A new industrial revolution is taking place, fueled by the rise of digital automation and artificial intelligence. This revolution is already disrupting the global economy and the way companies conduct business.
Addressing attendees during the opening session of the 2017 Email Evolution Conference, Tesla Foundation CEO Keith Kaplan observed that humans have worried about automation and technological advancement since the 1800’s. But the growth of electricity and industrialization didn’t eliminate jobs, it created more productivity and more work to be done.
Kaplan says the same will be true of today’s industrial revolution, in which cyber-physical systems and algorithms drive further automation.
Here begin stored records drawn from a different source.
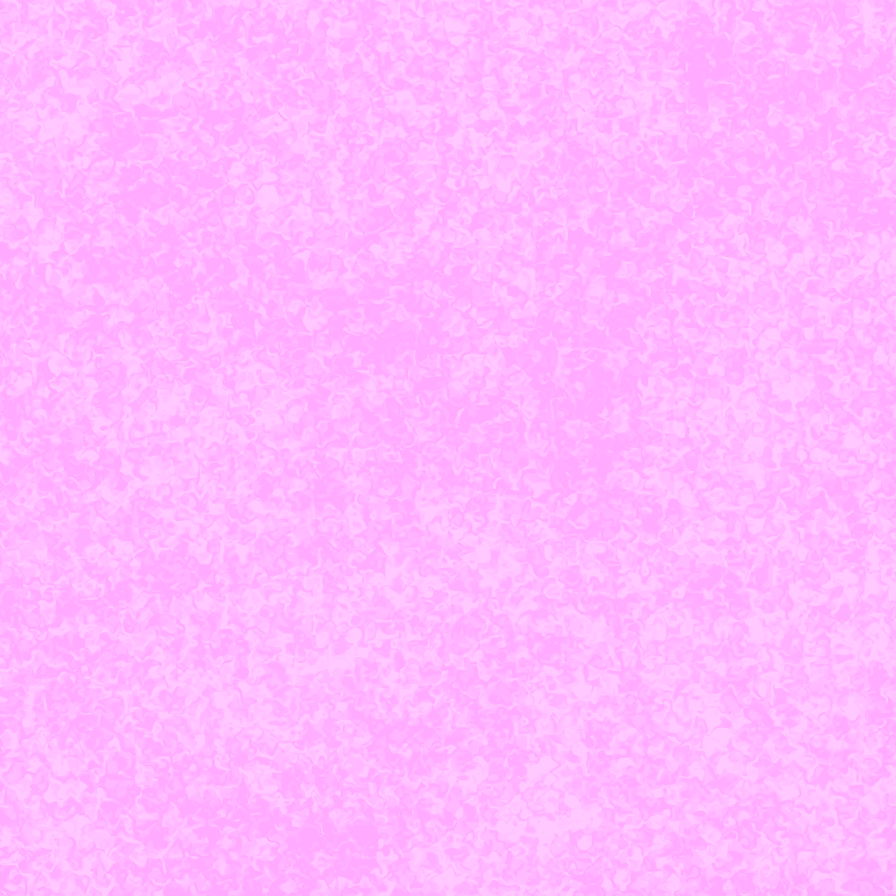
A WebGL 2 fragment shader for this texture:

```glsl
#version 300 es
precision highp float;
// Mottled pink paper: broad cloudy patches under crisp, irregular pale flakes.
// Layered value noise makes the clouds; noise folded by a domain warp makes
// the flakes and specks. Their sum picks a tone between two pinks.

uniform vec2 u_resolution;
out vec4 fragColor;

const vec3 DEEP_PINK = vec3(1.0, 0.667, 1.0);
const vec3 PALE_PINK = vec3(1.0, 0.785, 1.0);

const float CLOUD_SCALE = 6.5;     // patches across the canvas
const float CLOUD_GAIN = 0.58;     // strength kept by each finer octave
const int CLOUD_OCTAVES = 5;
const float FLAKE_SCALE = 108.0;   // flakes across the canvas
const float SPECK_SCALE = 215.0;   // specks across the canvas
const float WARP_SCALE = 125.0;    // folds across the canvas
const float WARP_REACH = 0.020;    // fold displacement, in canvas units

const float BASE_TONE = 0.39;      // mean tone, 0 deep to 1 pale
const float CLOUD_WEIGHT = 1.20;
const float FLAKE_WEIGHT = 0.66;
const float SPECK_WEIGHT = 0.50;
const vec2 FLAKE_EDGE = vec2(0.38, 0.74);
const vec2 SPECK_EDGE = vec2(0.28, 0.78);
const float FLAKE_MEAN = 0.40;     // average of the sharpened flakes
const float SPECK_MEAN = 0.45;     // average of the sharpened specks

float hash(vec2 p) {
    return fract(sin(dot(p, vec2(127.1, 311.7))) * 43758.5453);
}

float valueNoise(vec2 p) {
    vec2 cell = floor(p);
    vec2 f = fract(p);
    vec2 w = f * f * (3.0 - 2.0 * f);
    float bottom = mix(hash(cell), hash(cell + vec2(1.0, 0.0)), w.x);
    float top = mix(hash(cell + vec2(0.0, 1.0)), hash(cell + 1.0), w.x);
    return mix(bottom, top, w.y);
}

// Octaves of noise, each turned to hide the lattice; result lies in 0..1.
float clouds(vec2 p) {
    const mat2 TURN = mat2(0.8, 0.6, -0.6, 0.8);
    float sum = 0.0;
    float total = 0.0;
    float amplitude = 1.0;
    for (int i = 0; i < CLOUD_OCTAVES; i++) {
        sum += amplitude * valueNoise(p);
        total += amplitude;
        amplitude *= CLOUD_GAIN;
        p = TURN * p * 2.0 + 17.3;
    }
    return sum / total;
}

// Folds space so that the fine noise breaks into curled, sharp shapes.
vec2 foldSpace(vec2 p) {
    vec2 q = p * WARP_SCALE;
    vec2 shift = vec2(valueNoise(q + 31.7), valueNoise(q + 83.1)) - 0.5;
    return p + WARP_REACH * shift;
}

void main() {
    vec2 uv = gl_FragCoord.xy / min(u_resolution.x, u_resolution.y);
    vec2 folded = foldSpace(uv);

    float cloud = clouds(uv * CLOUD_SCALE + 4.6) - 0.5;
    float flake = smoothstep(FLAKE_EDGE.x, FLAKE_EDGE.y,
        valueNoise(folded * FLAKE_SCALE + 9.2));
    float speck = smoothstep(SPECK_EDGE.x, SPECK_EDGE.y,
        valueNoise(mix(uv, folded, 0.5) * SPECK_SCALE + 57.4));

    float tone = BASE_TONE
        + CLOUD_WEIGHT * cloud
        + FLAKE_WEIGHT * (flake - FLAKE_MEAN)
        + SPECK_WEIGHT * (speck - SPECK_MEAN);

    fragColor = vec4(mix(DEEP_PINK, PALE_PINK, clamp(tone, 0.0, 1.0)), 1.0);
}
```
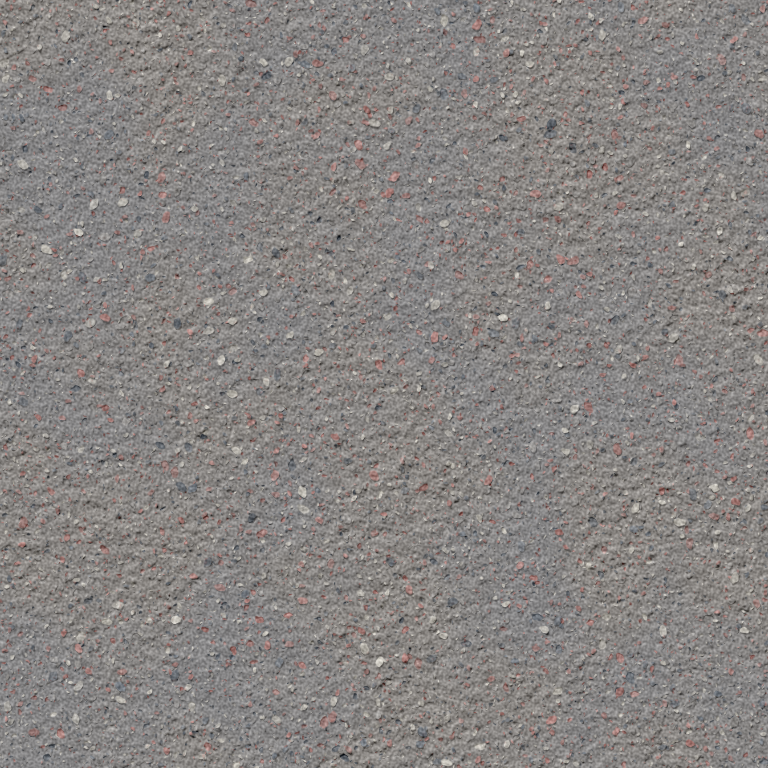
Give the GLSL for this texture, as a WebGL 1 fragment shader.

```glsl
precision highp float;
// Worn asphalt: a gritty grey binder with small pink, cream and slate stones.
// Gradient noise gives a height field lit from the upper left; three layers of
// jittered cells scatter raised and sunken stones, each with its own shadow.

uniform vec2 u_resolution;

const vec3 BINDER_WARM = vec3(0.545, 0.530, 0.515);
const vec3 BINDER_COOL = vec3(0.525, 0.522, 0.525);
const vec3 STONE_PINK  = vec3(0.660, 0.480, 0.460);
const vec3 STONE_CREAM = vec3(0.760, 0.745, 0.710);
const vec3 STONE_SLATE = vec3(0.400, 0.425, 0.455);
const vec3 STONE_GREY  = vec3(0.580, 0.570, 0.560);

const vec2  TO_LIGHT = vec2(-0.40, 0.92);
const float RELIEF_FREQ = 62.0;      // coarsest bumps across the canvas
const float RELIEF_STEP = 0.0018;    // sampling distance for the slope
const float RELIEF_GAIN = 0.150;
const float CREVICE_DEPTH = 0.150;
const float GRAIN_FREQ = 277.0;
const float GRAIN_GAIN = 0.170;
const float PATCH_FREQ = 4.5;        // broad smooth and rough areas
const float STONE_FREQ = 54.0;       // cells of the largest stones
const float STONE_SHARE = 0.34;      // part of the cells holding a stone
const float SHADOW_LENGTH = 0.0021;
const float SHADOW_DEPTH = 0.150;

const float TAU = 6.2831853;

float hash(vec2 p) {
  vec3 q = fract(p.xyx * vec3(0.1031, 0.1030, 0.0973));
  q += dot(q, q.yzx + 33.33);
  return fract((q.x + q.y) * q.z);
}

float cornerSlope(vec2 cell, vec2 offset) {
  float angle = TAU * hash(cell);
  return dot(vec2(cos(angle), sin(angle)), offset);
}

// Gradient noise, roughly -0.7 to 0.7
float gradientNoise(vec2 p) {
  vec2 i = floor(p), f = p - i;
  vec2 w = f * f * f * (f * (f * 6.0 - 15.0) + 10.0);
  vec2 e = vec2(1.0, 0.0);
  return mix(
    mix(cornerSlope(i, f), cornerSlope(i + e, f - e), w.x),
    mix(cornerSlope(i + e.yx, f - e.yx), cornerSlope(i + 1.0, f - 1.0), w.x), w.y);
}

mat2 rotation(float a) {
  return mat2(cos(a), sin(a), -sin(a), cos(a));
}

float surfaceHeight(vec2 p) {
  float sum = 0.0, gain = 1.0;
  p *= RELIEF_FREQ * vec2(0.92, 1.08);
  for (int octave = 0; octave < 3; octave++) {
    sum += gain * gradientNoise(p);
    p = rotation(0.5) * p * 1.95 + 17.3;
    gain *= 0.6;
  }
  return sum;
}

vec3 stoneColour(float pick) {
  vec3 c = mix(STONE_PINK, STONE_CREAM, step(0.30, pick));
  c = mix(c, STONE_SLATE, step(0.56, pick));
  return mix(c, STONE_GREY, step(0.76, pick));
}

// Blends one layer of scattered stones and their shadows over the ground
vec3 addStones(vec3 ground, vec2 p, float freq, float pixel) {
  vec2 q = p * freq, home = floor(q);
  vec2 shift = TO_LIGHT * SHADOW_LENGTH * min(freq, 110.0);
  float edge = max(0.8 * pixel * freq, 0.04);
  for (int y = -1; y <= 1; y++) {
    for (int x = -1; x <= 1; x++) {
      vec2 cell = home + vec2(float(x), float(y));
      float present = step(hash(cell + 3.7), STONE_SHARE);
      vec2 centre = cell + 0.2 + 0.6 * vec2(hash(cell + 11.1), hash(cell + 29.4));
      float size = hash(cell + 41.9);
      float radius = mix(0.16, 0.36, size * size);
      mat2 turn = rotation(TAU * hash(cell + 53.2));
      vec2 squash = vec2(0.82, 1.25);
      float bodyDist = length(turn * (q - centre) * squash) - radius;
      float litDist = length(turn * (q + shift - centre) * squash) - radius;
      float body = present * (1.0 - smoothstep(-edge, edge, bodyDist));
      float blocked = present * (1.0 - smoothstep(-edge, edge, litDist));
      float raised = step(0.4, hash(cell + 67.8));
      float shade = mix(body * (1.0 - blocked), blocked * (1.0 - body), raised);
      vec3 stone = stoneColour(hash(cell + 79.5)) + 0.12 * (hash(cell + 97.3) - 0.5);
      ground = mix(ground, stone, body * mix(0.5, 0.95, hash(cell + 101.6)));
      ground -= SHADOW_DEPTH * shade;
    }
  }
  return ground;
}

void main() {
  float pixel = 1.0 / min(u_resolution.x, u_resolution.y);
  vec2 p = gl_FragCoord.xy * pixel;

  // Broad variation of tint and roughness
  float patches = gradientNoise(p * PATCH_FREQ + 5.2)
                + 0.5 * gradientNoise(p * PATCH_FREQ * 2.7 + 31.0);
  float rough = clamp(1.0 + 0.6 * patches, 0.65, 1.4);
  vec3 colour = mix(BINDER_COOL, BINDER_WARM, smoothstep(-0.4, 0.4, patches));
  colour += 0.03 * gradientNoise(p * 23.0 + 8.0);

  // Stones with uneven outlines, smallest first
  vec2 wobble = vec2(gradientNoise(p * 150.0), gradientNoise(p * 150.0 + 61.0));
  vec2 bent = p + 0.0022 * wobble;
  colour = addStones(colour, bent + 0.37, STONE_FREQ * 3.5, pixel);
  colour = addStones(colour, bent + 0.71, STONE_FREQ * 2.0, pixel);
  colour = addStones(colour, bent, STONE_FREQ, pixel);

  // Lit relief, dark crevices and fine grit
  vec2 lightStep = TO_LIGHT * RELIEF_STEP;
  float slope = rough * (surfaceHeight(p - lightStep) - surfaceHeight(p + lightStep));
  colour += RELIEF_GAIN * slope - CREVICE_DEPTH * smoothstep(0.40, 0.95, -slope);
  colour += GRAIN_GAIN * gradientNoise(rotation(0.3) * p * GRAIN_FREQ + 13.0);
  gl_FragColor = vec4(clamp(colour, 0.0, 1.0), 1.0);
}
```
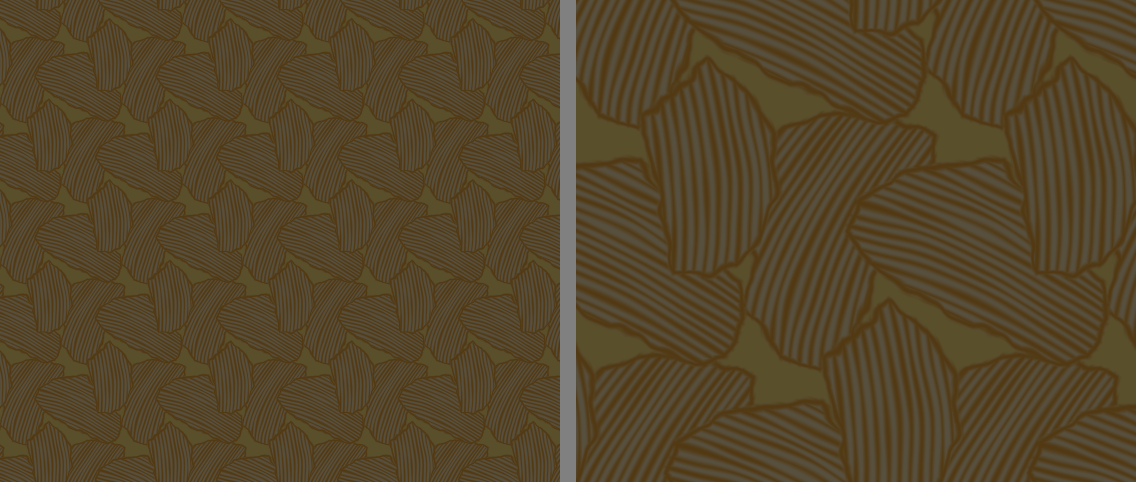
Left, the full canvas; right, a detail of the centre.
Give the GLSL for this pattern, as a Shadertoy shader.

```glsl
// Ribbed shells in overlapping trios on a half-drop lattice over an olive ground.
// Each shell is a polygon distance with a wavering rim; its ribs are contour
// lines of a bent coordinate, roughened by value noise. Layers go back to front.

#define VIEW_HEIGHT 9.87
#define REPEAT_X 2.48
#define ROW_STEP vec2(1.24, 1.65)
#define ORIGIN vec2(3.84, 3.29)
#define RIB_PITCH 0.074
#define RIB_WIDTH 0.031
#define RIM_WIDTH 0.042
#define RIM_WAVER 0.055
#define SOFTNESS 0.018
#define GROUND_COLOR vec3(0.35, 0.31, 0.17)
#define SHELL_COLOR vec3(0.343, 0.312, 0.245)
#define INK_COLOR vec3(0.32, 0.225, 0.075)

const int CORNERS = 12;

// Outlines, y pointing down
const vec2 FAN[CORNERS] = vec2[CORNERS](
    vec2(1.30, 1.02), vec2(1.42, 0.88), vec2(1.66, 0.78), vec2(2.15, 0.80),
    vec2(2.43, 0.93), vec2(2.42, 1.10), vec2(2.15, 1.35), vec2(2.06, 1.80),
    vec2(1.92, 2.22), vec2(1.65, 2.53), vec2(1.38, 2.44), vec2(1.14, 2.10));
const vec2 LONG[CORNERS] = vec2[CORNERS](
    vec2(1.83, 1.58), vec2(1.92, 1.38), vec2(2.17, 1.21), vec2(2.52, 1.12),
    vec2(2.90, 1.10), vec2(3.30, 1.72), vec2(3.58, 1.92), vec2(3.60, 2.17),
    vec2(3.48, 2.45), vec2(3.28, 2.48), vec2(2.50, 2.13), vec2(2.05, 1.86));
const vec2 UPRIGHT[CORNERS] = vec2[CORNERS](
    vec2(0.88, 0.42), vec2(1.14, 0.62), vec2(1.31, 0.92), vec2(1.37, 1.25),
    vec2(1.25, 1.57), vec2(1.08, 1.81), vec2(0.90, 1.88), vec2(0.65, 1.87),
    vec2(0.58, 1.58), vec2(0.55, 1.28), vec2(0.45, 1.00), vec2(0.46, 0.80));

float hash(vec2 p) {
    vec3 h = fract(p.xyx * 0.1031);
    h += dot(h, h.yzx + 33.33);
    return fract((h.x + h.y) * h.z);
}

float noise(vec2 p) {
    vec2 cell = floor(p), f = fract(p);
    f = f * f * (3.0 - 2.0 * f);
    float low = mix(hash(cell), hash(cell + vec2(1, 0)), f.x);
    float high = mix(hash(cell + vec2(0, 1)), hash(cell + vec2(1, 1)), f.x);
    return mix(low, high, f.y);
}

// Signed distance, negative inside
float polygonDistance(vec2 p, vec2 corner[CORNERS]) {
    float nearest = 1e3, side = 1.0;
    for (int i = 0; i < CORNERS; i++) {
        vec2 a = corner[i], b = corner[(i + 1) % CORNERS];
        vec2 edge = b - a, w = p - a;
        vec2 gap = w - edge * clamp(dot(w, edge) / dot(edge, edge), 0.0, 1.0);
        nearest = min(nearest, dot(gap, gap));
        if ((a.y > p.y) != (b.y > p.y) && p.x < a.x + edge.x * (p.y - a.y) / edge.y)
            side = -side;
    }
    return side * sqrt(nearest);
}

float inkLine(float dist, float width, float soft) {
    return 1.0 - smoothstep(-soft, soft, dist - 0.5 * width);
}

// Rib ink; grain is (across, along), bend is (start, slope, curvature)
float ribs(vec2 grain, vec3 bend, float soft) {
    float t = grain.y - bend.x;
    float slope = bend.y + 2.0 * bend.z * t;
    float across = grain.x - t * (bend.y + bend.z * t);
    across += 0.045 * (noise(vec2(across * 6.0, grain.y * 2.5) + 17.0) - 0.5);
    float lane = across * inversesqrt(1.0 + 0.4 * bend.y * bend.y) / RIB_PITCH;
    float dist = abs(fract(lane) - 0.5) * RIB_PITCH / sqrt(1.0 + 0.5 * slope * slope);
    float swell = noise(vec2(grain.y * 3.0, floor(lane) * 1.7) + 40.0);
    return inkLine(dist, RIB_WIDTH * (0.55 + 0.9 * swell), soft);
}

// Draws every copy of one shell over the colour so far
void drawShells(inout vec3 color, vec2 q, vec2 center, vec2 corner[CORNERS],
                vec3 bend, bool sideways, float soft) {
    float nearestRow = round((q.y - center.y) / ROW_STEP.y);
    for (int k = -1; k <= 1; k++) {
        vec2 local = q - center - (nearestRow + float(k)) * ROW_STEP;
        local.x -= REPEAT_X * round(local.x / REPEAT_X);
        if (abs(local.y) > 1.05) continue;
        vec2 p = local + center;
        float rim = polygonDistance(p, corner);
        rim += RIM_WAVER * (noise(p * 9.0 + 5.0) - 0.5);
        float ink = ribs(sideways ? p.yx : p, bend, soft);
        ink = max(ink, inkLine(abs(rim), RIM_WIDTH, soft));
        float cover = 1.0 - smoothstep(-soft, soft, rim - 0.5 * RIM_WIDTH);
        color = mix(color, mix(SHELL_COLOR, INK_COLOR, ink), cover);
    }
}

void mainImage(out vec4 fragColor, in vec2 fragCoord) {
    vec2 uv = fragCoord / iResolution.y;
    vec2 q = vec2(uv.x, 1.0 - uv.y) * VIEW_HEIGHT - ORIGIN;
    float soft = max(SOFTNESS, 0.75 * VIEW_HEIGHT / iResolution.y);

    vec3 color = GROUND_COLOR;
    drawShells(color, q, vec2(1.75, 1.65), FAN, vec3(2.5, -0.05, 0.24), false, soft);
    drawShells(color, q, vec2(2.70, 1.80), LONG, vec3(1.9, 0.25, 0.14), true, soft);
    drawShells(color, q, vec2(0.90, 1.15), UPRIGHT, vec3(1.1, 0.10, -0.12), false, soft);
    fragColor = vec4(color, 1.0);
}
```
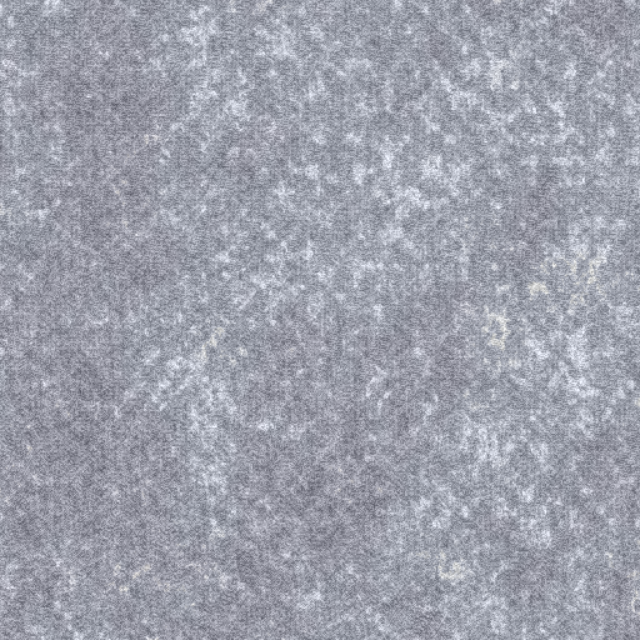
Give the GLSL for this texture, as a Shadertoy shader.

```glsl
// Mottled blue-grey stone: faint broad clouds, small irregular blotches,
// pale flecks with a few cream patches, and a fine crisp grain.
// Every layer is value noise, summed into one tone that is then tinted.

const float BASE_TONE = 0.627;
const float GRAINS_ACROSS = 512.0;
const vec3 COOL_TINT = vec3(-0.016, 0.0, 0.045);
const vec3 CREAM_SHIFT = vec3(0.022, 0.008, -0.040);
const vec3 VIOLET_SHIFT = vec3(0.008, -0.005, -0.002);

float hash(vec2 p) {
    return fract(sin(dot(p, vec2(127.1, 311.7))) * 43758.5453);
}

mat2 rotation(float angle) {
    float c = cos(angle), s = sin(angle);
    return mat2(c, s, -s, c);
}

// Smooth value noise, centred on zero
float noise(vec2 p) {
    vec2 cell = floor(p);
    vec2 f = fract(p);
    f = f * f * (3.0 - 2.0 * f);
    float low = mix(hash(cell), hash(cell + vec2(1.0, 0.0)), f.x);
    float high = mix(hash(cell + vec2(0.0, 1.0)), hash(cell + vec2(1.0, 1.0)), f.x);
    return mix(low, high, f.y) - 0.5;
}

// Octaves turned against each other to hide the lattice
float fbm(vec2 p, int octaves, float gain) {
    float sum = 0.0;
    float weight = 0.5;
    for (int i = 0; i < octaves; i++) {
        sum += weight * noise(p);
        p = rotation(0.65) * p * 2.03 + 17.3;
        weight *= gain;
    }
    return sum;
}

// Crisp specks over slightly wider, softer ones
float grain(vec2 uv) {
    float fine = noise(uv * GRAINS_ACROSS - 0.5);
    float soft = noise(uv * vec2(235.0, 310.0) + 5.7);
    return 0.20 * fine + 0.16 * soft;
}

void mainImage(out vec4 fragColor, in vec2 fragCoord) {
    vec2 uv = fragCoord / iResolution.y;

    // Layers from broad to small
    float clouds = fbm(uv * vec2(6.0, 4.5) + 3.1, 4, 0.7);
    float mottle = fbm(uv * vec2(66.0, 60.0) + 40.0, 3, 0.7);

    // Pale flecks gather where the clouds are light
    float flecks = smoothstep(0.06, 0.34, mottle + 0.4 * clouds);

    float tone = BASE_TONE
        + 0.12 * clouds
        + 0.22 * mottle
        + 0.11 * flecks
        + grain(uv);

    // Cool tint, cream in some flecks, violet drift in the shade
    float creamArea = smoothstep(0.06, 0.22, fbm(uv * 9.0 + 70.0, 2, 0.5));
    vec3 color = vec3(tone) + COOL_TINT;
    color += CREAM_SHIFT * creamArea * flecks;
    color += VIOLET_SHIFT * smoothstep(0.05, -0.20, clouds);

    fragColor = vec4(clamp(color, 0.0, 1.0), 1.0);
}
```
This technology shift will create the jobs of the future, utilizing “STEAM” knowledge – science, technology, engineering, arts, and math. Kaplan says the “arts” component is critical, as it provides a user-friendly interface to cover over the highly-technical backend.
“That’s really why we’re here,” shared Kaplan. “To connect with humans, to give them a service, to show them that we’re human and we care about what we’re telling them.”
For the hundreds of email marketers in attendance, Kaplan holds a powerful relevance. “This room is full of early adopters of technology,” noted Kaplan. “Think about some of the programs you use to gather data. They’re robots, aren’t they? They’re virtual robots.”
Virtual robots, the digital successors to the hulking metal machinery that defined earlier industrial revolutions, are assisting in our jobs and making lives easier. “But there is a danger,” Kaplan warned. “When artificial intelligence has a directive now, it wants to accomplish something. But when different bots start to talk to each other, and one program has a directive and has a conversation with another program that has a directive, they can realize if they combine their directive they can do a better job. If that doesn’t fit in with what’s best for humans, that’s where we have a problem.”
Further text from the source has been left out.